Provided entries Block Start

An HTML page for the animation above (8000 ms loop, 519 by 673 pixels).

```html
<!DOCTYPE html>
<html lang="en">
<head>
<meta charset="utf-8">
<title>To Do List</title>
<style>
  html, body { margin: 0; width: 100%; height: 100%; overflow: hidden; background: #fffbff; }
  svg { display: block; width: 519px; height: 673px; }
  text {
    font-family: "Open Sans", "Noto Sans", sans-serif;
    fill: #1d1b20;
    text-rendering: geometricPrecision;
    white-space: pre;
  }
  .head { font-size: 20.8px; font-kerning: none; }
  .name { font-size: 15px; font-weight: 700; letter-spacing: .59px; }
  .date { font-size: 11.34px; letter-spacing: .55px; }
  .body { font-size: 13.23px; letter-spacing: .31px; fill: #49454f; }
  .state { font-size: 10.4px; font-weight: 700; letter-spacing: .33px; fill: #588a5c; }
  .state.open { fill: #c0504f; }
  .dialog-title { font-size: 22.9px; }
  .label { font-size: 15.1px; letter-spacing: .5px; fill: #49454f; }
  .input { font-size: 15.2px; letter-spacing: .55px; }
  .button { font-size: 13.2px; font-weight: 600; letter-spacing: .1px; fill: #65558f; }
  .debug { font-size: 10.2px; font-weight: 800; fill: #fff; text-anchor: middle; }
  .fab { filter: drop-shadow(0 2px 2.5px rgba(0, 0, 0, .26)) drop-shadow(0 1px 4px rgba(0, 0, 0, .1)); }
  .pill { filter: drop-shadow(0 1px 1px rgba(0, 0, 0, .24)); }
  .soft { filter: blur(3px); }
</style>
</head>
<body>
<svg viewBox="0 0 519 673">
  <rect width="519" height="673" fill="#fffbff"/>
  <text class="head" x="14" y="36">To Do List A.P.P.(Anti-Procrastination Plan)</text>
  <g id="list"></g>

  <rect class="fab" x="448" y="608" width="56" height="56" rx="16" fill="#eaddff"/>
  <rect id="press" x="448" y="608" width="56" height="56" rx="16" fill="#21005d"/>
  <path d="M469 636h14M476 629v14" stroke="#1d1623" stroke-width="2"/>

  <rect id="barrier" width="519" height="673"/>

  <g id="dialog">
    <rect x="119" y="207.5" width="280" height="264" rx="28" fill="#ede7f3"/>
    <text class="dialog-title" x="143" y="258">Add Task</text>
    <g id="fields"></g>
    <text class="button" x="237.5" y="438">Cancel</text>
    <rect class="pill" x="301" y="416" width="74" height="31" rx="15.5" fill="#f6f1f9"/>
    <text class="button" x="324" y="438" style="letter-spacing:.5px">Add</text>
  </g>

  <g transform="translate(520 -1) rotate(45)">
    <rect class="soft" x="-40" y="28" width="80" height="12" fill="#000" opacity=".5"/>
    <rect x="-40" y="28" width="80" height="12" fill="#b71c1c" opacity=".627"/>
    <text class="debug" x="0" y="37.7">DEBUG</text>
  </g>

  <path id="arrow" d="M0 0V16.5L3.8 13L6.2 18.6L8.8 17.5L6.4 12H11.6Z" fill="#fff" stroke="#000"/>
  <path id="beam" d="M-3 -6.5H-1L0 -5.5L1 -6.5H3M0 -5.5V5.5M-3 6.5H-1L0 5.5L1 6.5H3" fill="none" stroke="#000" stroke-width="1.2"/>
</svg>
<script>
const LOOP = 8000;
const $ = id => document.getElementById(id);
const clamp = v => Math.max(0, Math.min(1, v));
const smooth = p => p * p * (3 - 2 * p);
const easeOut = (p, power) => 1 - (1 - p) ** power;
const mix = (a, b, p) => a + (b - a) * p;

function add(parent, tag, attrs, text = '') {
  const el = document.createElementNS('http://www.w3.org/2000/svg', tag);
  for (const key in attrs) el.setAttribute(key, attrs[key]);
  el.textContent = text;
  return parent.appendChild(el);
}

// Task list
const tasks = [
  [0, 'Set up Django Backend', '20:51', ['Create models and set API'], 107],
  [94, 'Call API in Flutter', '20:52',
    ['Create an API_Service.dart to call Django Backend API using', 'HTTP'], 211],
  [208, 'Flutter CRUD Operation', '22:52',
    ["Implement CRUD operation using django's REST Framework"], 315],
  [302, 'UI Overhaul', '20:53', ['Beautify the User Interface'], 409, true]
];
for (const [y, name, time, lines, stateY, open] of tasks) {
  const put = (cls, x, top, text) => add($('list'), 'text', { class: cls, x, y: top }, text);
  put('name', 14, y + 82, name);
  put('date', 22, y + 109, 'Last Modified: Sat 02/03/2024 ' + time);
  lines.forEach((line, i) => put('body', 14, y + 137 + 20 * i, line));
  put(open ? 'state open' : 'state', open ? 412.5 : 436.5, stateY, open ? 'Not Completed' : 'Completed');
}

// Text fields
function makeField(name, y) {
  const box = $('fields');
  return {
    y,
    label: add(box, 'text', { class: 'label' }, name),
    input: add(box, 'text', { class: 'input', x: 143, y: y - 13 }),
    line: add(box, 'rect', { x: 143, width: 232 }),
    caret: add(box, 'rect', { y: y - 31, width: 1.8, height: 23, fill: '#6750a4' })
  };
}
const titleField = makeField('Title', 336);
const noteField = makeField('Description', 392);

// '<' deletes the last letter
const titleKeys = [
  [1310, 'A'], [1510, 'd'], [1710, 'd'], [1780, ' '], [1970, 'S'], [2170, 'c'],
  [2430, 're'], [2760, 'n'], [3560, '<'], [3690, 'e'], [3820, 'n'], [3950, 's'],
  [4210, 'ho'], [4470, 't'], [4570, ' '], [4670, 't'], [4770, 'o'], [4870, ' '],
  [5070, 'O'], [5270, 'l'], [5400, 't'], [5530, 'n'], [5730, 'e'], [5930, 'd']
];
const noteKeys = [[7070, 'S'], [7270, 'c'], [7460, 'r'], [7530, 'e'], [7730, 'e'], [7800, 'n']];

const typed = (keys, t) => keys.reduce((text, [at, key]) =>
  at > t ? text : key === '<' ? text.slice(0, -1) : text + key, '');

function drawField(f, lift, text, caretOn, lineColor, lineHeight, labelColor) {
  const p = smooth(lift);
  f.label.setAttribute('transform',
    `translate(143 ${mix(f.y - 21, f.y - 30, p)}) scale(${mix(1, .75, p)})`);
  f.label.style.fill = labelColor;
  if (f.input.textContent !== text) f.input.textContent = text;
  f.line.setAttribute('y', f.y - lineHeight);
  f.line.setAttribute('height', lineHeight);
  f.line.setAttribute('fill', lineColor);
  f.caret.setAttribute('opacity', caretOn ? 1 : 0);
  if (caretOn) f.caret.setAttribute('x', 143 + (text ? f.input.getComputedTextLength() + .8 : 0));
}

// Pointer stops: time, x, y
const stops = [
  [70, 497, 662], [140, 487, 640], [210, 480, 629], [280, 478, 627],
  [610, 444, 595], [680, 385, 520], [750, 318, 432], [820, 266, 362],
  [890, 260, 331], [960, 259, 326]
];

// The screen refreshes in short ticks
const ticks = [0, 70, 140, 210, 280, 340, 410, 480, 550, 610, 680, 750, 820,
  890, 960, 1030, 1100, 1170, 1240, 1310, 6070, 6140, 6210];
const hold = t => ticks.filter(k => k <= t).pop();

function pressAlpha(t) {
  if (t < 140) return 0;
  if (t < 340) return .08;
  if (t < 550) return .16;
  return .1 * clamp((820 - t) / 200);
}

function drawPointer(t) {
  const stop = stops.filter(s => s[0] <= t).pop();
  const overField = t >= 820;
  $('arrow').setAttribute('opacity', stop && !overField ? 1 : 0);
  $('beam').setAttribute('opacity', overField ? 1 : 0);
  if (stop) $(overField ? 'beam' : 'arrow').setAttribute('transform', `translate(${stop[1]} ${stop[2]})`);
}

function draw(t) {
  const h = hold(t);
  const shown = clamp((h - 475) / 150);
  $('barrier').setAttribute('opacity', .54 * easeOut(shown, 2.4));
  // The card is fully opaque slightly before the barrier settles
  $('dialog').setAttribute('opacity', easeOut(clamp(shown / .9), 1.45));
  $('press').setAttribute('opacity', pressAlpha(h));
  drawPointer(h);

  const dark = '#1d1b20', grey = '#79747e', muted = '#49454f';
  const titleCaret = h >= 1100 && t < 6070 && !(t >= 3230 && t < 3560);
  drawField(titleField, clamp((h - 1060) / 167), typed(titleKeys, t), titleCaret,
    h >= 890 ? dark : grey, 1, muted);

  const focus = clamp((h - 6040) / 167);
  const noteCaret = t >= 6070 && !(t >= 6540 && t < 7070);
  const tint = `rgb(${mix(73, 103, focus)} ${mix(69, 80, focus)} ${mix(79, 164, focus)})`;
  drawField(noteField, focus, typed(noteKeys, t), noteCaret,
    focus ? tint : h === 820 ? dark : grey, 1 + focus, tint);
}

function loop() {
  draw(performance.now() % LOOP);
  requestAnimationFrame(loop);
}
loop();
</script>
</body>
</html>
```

Provided entries Block End

> _Problem description_
Wherever the string "time" appears in the entries above, list that line.

> _Solution below_
for (const [y, name, time, lines, stateY, open] of tasks) {
  put('date', 22, y + 109, 'Last Modified: Sat 02/03/2024 ' + time);
// Pointer stops: time, x, y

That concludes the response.